» TASK DETAILS:
What lines in the records below include the word "destroyed"? Return each one.

» MATERIAL SUPPLIED:
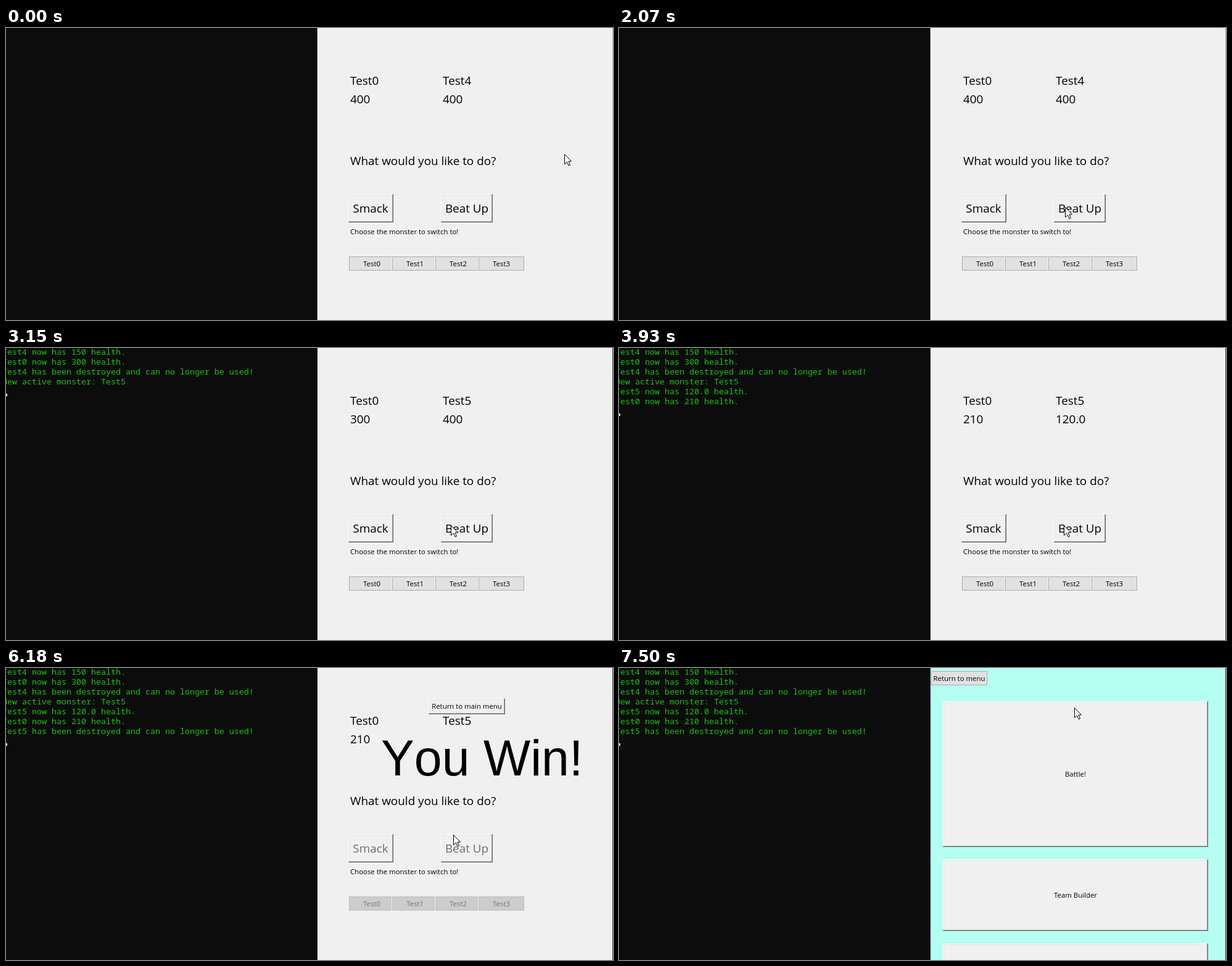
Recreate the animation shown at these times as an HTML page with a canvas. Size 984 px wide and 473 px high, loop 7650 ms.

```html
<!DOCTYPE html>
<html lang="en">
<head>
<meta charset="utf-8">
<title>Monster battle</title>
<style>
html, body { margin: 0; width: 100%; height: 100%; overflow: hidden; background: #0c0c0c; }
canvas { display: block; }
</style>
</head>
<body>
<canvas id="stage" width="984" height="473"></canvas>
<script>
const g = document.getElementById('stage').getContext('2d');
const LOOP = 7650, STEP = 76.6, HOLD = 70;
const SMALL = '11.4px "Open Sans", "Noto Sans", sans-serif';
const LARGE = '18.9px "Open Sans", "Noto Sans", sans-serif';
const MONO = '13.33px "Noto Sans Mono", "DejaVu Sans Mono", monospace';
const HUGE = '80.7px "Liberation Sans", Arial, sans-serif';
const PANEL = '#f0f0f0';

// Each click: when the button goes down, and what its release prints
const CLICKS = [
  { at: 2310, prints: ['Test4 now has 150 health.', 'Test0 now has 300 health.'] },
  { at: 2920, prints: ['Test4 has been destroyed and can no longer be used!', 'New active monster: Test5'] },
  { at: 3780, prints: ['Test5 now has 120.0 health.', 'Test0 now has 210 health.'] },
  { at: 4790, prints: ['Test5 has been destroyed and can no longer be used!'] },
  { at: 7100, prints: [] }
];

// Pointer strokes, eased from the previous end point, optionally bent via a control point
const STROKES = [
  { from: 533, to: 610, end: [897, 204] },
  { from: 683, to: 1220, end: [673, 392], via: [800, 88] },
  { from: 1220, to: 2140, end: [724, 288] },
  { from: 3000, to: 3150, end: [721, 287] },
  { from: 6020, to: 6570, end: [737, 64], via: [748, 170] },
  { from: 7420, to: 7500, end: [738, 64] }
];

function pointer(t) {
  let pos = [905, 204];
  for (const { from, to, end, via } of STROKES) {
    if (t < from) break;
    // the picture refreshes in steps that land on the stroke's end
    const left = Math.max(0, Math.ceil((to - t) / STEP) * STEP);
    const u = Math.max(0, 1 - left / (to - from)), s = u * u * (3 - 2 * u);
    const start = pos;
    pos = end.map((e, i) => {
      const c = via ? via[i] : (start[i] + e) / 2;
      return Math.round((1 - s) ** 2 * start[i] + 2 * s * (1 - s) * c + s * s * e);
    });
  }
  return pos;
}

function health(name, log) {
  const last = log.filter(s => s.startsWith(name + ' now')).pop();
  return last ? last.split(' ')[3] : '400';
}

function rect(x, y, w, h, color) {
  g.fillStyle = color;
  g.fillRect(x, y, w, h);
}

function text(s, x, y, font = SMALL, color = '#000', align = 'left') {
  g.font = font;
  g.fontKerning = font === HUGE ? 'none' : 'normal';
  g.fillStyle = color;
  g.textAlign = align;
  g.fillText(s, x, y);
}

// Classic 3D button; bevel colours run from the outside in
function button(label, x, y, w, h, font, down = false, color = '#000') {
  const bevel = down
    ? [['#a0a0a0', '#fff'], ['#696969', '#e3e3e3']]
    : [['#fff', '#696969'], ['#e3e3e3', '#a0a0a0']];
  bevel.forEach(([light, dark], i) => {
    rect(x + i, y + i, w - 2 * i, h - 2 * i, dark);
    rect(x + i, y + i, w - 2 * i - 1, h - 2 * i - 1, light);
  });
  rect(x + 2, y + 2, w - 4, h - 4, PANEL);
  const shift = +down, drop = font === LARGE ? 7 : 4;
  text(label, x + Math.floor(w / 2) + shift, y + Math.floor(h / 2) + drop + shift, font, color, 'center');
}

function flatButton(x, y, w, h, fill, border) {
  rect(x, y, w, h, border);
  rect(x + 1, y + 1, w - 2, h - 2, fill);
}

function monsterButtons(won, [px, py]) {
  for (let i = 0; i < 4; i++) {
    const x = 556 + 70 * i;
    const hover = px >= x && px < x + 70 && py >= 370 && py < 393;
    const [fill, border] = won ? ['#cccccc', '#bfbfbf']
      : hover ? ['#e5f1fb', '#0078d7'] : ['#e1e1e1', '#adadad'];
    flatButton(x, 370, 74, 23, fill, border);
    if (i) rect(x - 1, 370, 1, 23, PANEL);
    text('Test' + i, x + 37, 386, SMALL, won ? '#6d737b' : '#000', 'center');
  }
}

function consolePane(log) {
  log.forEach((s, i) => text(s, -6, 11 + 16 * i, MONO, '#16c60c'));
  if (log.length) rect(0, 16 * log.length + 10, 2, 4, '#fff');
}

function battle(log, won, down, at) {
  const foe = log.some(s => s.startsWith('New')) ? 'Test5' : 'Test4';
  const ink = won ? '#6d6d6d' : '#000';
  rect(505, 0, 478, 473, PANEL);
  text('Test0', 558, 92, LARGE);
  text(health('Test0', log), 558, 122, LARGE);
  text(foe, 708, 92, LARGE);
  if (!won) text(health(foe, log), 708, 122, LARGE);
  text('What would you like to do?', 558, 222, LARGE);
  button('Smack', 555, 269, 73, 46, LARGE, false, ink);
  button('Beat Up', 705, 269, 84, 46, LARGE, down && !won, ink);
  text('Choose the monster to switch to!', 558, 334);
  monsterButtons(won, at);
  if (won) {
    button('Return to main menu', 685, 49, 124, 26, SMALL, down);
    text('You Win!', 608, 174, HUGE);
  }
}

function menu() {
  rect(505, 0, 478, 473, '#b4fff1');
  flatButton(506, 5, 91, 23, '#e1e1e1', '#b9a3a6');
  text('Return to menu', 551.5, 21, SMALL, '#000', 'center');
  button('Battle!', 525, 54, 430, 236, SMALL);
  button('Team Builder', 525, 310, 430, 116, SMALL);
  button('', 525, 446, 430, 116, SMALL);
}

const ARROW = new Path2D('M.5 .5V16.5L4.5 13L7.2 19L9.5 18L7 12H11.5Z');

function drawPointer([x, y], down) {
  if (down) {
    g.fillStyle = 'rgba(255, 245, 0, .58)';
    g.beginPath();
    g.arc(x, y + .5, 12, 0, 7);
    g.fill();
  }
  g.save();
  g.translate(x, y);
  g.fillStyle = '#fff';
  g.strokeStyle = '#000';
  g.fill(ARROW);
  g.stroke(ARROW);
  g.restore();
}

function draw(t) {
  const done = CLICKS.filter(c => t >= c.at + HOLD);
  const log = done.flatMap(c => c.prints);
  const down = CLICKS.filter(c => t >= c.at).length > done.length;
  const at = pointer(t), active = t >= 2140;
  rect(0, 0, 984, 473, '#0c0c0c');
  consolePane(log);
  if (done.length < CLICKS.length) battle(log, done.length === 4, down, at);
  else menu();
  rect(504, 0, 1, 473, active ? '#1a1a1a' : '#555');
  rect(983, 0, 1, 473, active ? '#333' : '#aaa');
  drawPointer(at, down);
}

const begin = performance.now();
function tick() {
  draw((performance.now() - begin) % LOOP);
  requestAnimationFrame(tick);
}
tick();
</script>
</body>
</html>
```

--

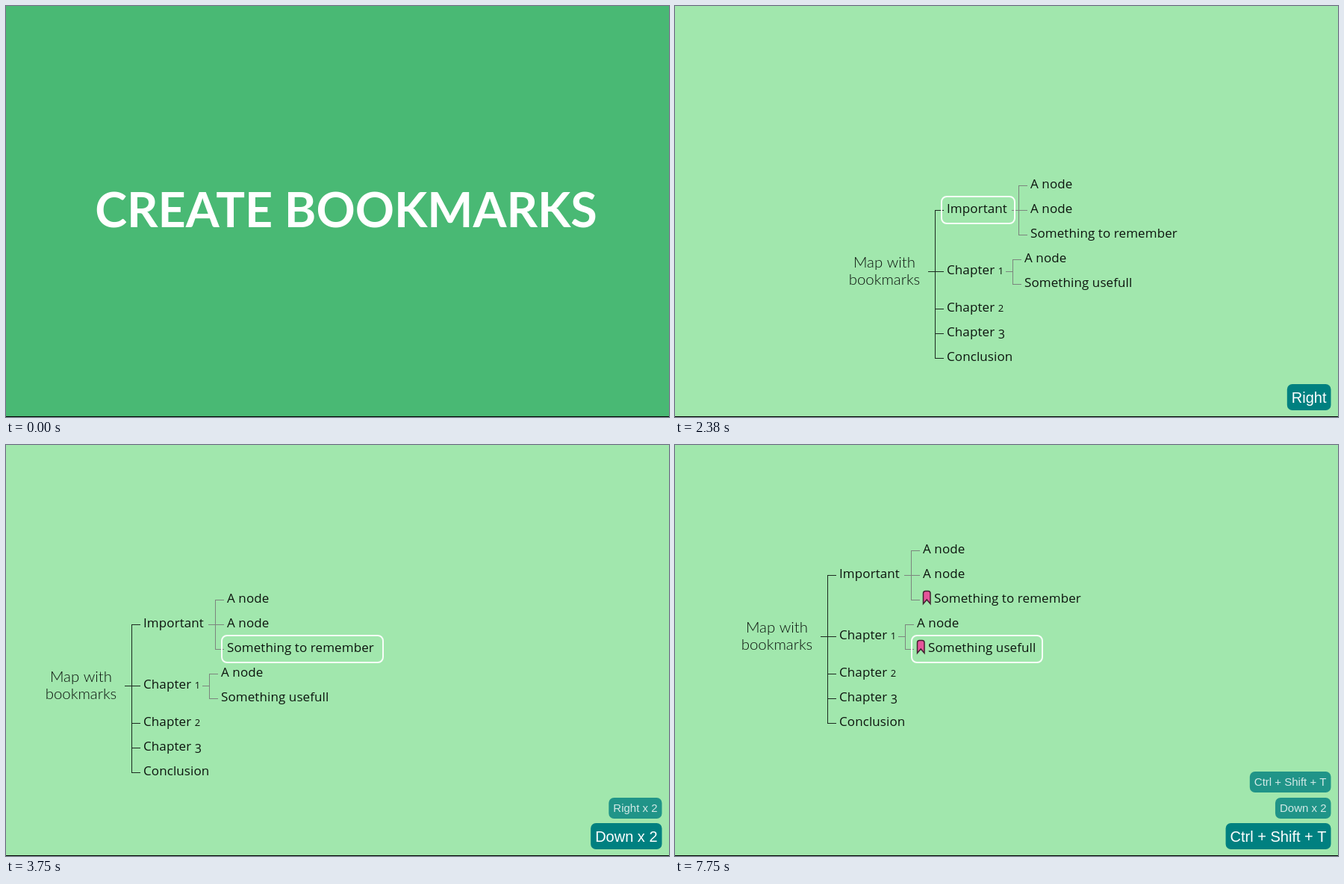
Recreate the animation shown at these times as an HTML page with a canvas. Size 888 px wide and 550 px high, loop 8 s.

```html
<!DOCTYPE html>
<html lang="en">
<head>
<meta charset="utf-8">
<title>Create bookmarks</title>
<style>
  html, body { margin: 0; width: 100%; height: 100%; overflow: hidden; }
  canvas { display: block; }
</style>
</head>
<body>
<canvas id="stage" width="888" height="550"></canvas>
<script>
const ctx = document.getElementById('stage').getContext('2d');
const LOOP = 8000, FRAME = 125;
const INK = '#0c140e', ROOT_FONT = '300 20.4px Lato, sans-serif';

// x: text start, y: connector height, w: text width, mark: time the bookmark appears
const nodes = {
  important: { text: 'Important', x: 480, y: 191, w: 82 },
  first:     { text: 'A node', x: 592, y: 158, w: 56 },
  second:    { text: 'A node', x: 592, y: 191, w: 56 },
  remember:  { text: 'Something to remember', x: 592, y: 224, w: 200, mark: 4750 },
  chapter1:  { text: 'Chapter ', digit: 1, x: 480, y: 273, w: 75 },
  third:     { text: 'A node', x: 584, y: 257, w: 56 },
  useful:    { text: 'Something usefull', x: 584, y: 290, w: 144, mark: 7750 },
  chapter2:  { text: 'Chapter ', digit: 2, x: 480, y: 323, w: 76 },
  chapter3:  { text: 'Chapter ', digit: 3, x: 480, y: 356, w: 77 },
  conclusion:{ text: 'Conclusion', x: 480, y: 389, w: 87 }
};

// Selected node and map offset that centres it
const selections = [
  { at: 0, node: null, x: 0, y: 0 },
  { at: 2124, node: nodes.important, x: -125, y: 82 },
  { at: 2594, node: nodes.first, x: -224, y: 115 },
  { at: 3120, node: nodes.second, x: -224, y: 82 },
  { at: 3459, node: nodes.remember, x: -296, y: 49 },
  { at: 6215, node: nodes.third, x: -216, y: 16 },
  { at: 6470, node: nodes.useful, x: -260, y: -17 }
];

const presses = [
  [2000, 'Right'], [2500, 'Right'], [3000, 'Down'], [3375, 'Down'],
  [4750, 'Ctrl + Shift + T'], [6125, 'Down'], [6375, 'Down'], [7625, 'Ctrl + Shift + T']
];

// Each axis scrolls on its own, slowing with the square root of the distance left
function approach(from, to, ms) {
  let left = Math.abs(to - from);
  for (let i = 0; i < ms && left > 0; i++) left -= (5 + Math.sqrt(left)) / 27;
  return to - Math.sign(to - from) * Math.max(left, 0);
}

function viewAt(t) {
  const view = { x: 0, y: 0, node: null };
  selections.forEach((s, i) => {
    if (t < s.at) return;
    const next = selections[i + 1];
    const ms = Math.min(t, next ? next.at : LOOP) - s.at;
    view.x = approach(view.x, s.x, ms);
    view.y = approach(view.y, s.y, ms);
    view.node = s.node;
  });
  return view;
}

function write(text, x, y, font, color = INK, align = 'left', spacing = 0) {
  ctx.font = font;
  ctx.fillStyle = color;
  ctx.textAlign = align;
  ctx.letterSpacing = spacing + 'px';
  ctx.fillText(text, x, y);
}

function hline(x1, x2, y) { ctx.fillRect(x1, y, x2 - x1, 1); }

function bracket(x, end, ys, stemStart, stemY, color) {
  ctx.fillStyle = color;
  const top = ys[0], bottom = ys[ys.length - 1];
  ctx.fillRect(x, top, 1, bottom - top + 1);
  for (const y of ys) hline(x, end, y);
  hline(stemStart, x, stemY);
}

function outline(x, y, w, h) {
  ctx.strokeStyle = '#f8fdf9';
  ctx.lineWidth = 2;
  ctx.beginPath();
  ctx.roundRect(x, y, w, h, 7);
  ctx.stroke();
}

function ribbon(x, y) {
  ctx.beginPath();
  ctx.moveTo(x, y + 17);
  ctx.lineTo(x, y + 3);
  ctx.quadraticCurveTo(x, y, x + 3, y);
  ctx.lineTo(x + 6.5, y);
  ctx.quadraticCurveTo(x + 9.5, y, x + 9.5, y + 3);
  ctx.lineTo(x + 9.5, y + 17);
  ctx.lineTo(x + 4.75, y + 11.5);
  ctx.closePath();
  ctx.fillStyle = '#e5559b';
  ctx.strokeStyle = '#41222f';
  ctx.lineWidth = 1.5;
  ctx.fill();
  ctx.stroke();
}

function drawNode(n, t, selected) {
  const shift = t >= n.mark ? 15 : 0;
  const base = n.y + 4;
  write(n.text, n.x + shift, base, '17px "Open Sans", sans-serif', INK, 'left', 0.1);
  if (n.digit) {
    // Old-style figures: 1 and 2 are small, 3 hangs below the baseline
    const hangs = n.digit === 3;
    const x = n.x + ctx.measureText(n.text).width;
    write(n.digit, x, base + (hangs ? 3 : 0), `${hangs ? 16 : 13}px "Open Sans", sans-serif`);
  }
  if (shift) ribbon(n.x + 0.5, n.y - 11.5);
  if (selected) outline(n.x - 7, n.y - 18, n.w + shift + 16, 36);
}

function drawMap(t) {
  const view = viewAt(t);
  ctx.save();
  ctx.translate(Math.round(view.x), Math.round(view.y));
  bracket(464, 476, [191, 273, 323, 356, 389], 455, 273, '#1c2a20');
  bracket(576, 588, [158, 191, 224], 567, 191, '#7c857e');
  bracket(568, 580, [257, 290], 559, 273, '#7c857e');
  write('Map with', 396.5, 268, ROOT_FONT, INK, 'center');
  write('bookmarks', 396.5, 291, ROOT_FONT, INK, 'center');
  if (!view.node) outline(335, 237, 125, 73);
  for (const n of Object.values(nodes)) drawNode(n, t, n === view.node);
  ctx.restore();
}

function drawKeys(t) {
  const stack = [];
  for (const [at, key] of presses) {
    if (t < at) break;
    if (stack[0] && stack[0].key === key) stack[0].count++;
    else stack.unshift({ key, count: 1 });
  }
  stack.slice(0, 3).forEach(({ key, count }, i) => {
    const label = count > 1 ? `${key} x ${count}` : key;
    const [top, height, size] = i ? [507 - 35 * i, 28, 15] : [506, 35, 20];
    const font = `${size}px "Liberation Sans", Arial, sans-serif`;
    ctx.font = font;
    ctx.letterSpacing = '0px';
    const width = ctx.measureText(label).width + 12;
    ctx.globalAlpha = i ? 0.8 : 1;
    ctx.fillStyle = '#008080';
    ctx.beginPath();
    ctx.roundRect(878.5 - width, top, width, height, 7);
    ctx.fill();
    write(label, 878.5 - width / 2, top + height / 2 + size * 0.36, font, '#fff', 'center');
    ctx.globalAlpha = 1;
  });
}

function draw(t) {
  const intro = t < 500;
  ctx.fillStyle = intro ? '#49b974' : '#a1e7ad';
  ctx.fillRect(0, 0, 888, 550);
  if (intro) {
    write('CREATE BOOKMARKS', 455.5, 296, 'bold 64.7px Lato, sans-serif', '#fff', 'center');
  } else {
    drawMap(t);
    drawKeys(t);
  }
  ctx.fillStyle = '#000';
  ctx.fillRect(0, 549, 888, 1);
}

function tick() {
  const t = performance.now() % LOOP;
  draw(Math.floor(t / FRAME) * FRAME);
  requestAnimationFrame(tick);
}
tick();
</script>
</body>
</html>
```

» PROBLEM SOLUTION:
  { at: 2920, prints: ['Test4 has been destroyed and can no longer be used!', 'New active monster: Test5'] },
  { at: 4790, prints: ['Test5 has been destroyed and can no longer be used!'] },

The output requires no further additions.